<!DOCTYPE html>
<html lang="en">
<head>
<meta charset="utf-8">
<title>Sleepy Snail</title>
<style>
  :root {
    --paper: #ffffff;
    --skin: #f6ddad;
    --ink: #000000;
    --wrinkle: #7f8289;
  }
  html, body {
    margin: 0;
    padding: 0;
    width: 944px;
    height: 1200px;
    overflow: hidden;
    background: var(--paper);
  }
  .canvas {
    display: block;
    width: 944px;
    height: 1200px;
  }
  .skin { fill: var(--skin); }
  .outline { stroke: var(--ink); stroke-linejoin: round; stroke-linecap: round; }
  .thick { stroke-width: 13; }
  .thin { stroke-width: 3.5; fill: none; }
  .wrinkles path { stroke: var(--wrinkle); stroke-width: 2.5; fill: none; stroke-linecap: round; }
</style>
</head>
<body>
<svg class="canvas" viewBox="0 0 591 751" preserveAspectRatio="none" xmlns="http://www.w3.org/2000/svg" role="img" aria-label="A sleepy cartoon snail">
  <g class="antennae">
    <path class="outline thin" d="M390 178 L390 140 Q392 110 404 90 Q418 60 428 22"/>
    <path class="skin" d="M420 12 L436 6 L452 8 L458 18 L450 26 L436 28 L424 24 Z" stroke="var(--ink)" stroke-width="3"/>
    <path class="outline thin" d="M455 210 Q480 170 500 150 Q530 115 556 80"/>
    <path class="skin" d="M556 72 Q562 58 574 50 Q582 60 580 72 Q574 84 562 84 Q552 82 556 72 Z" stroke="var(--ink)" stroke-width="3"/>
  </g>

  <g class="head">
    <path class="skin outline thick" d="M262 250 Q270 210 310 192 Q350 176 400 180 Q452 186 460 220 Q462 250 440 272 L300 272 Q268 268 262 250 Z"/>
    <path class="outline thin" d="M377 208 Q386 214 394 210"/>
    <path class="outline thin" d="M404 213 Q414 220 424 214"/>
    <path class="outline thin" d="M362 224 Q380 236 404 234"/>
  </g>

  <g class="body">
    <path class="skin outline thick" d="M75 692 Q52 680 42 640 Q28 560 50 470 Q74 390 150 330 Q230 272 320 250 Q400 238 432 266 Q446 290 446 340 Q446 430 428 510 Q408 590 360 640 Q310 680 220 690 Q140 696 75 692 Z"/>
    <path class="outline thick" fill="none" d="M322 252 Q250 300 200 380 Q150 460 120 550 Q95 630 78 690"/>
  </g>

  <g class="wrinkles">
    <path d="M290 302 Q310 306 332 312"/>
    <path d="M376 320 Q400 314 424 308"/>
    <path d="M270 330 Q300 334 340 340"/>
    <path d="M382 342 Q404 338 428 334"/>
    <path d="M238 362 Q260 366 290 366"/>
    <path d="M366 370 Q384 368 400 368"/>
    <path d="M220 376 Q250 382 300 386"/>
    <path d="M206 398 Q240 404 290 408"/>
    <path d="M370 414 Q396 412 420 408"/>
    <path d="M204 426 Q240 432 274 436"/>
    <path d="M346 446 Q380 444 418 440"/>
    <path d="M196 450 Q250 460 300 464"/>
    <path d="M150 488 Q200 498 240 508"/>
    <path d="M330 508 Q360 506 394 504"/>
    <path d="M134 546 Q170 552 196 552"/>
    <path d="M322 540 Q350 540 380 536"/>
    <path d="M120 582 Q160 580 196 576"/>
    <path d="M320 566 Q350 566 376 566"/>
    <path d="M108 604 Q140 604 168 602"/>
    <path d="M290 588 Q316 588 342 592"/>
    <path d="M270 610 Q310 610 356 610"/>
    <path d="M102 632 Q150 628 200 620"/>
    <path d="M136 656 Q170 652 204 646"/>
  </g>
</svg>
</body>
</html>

#### TASK ITEM
What is needed is the number of lines above that include the string "width", and nothing else.

#### ANSWER SECTION
7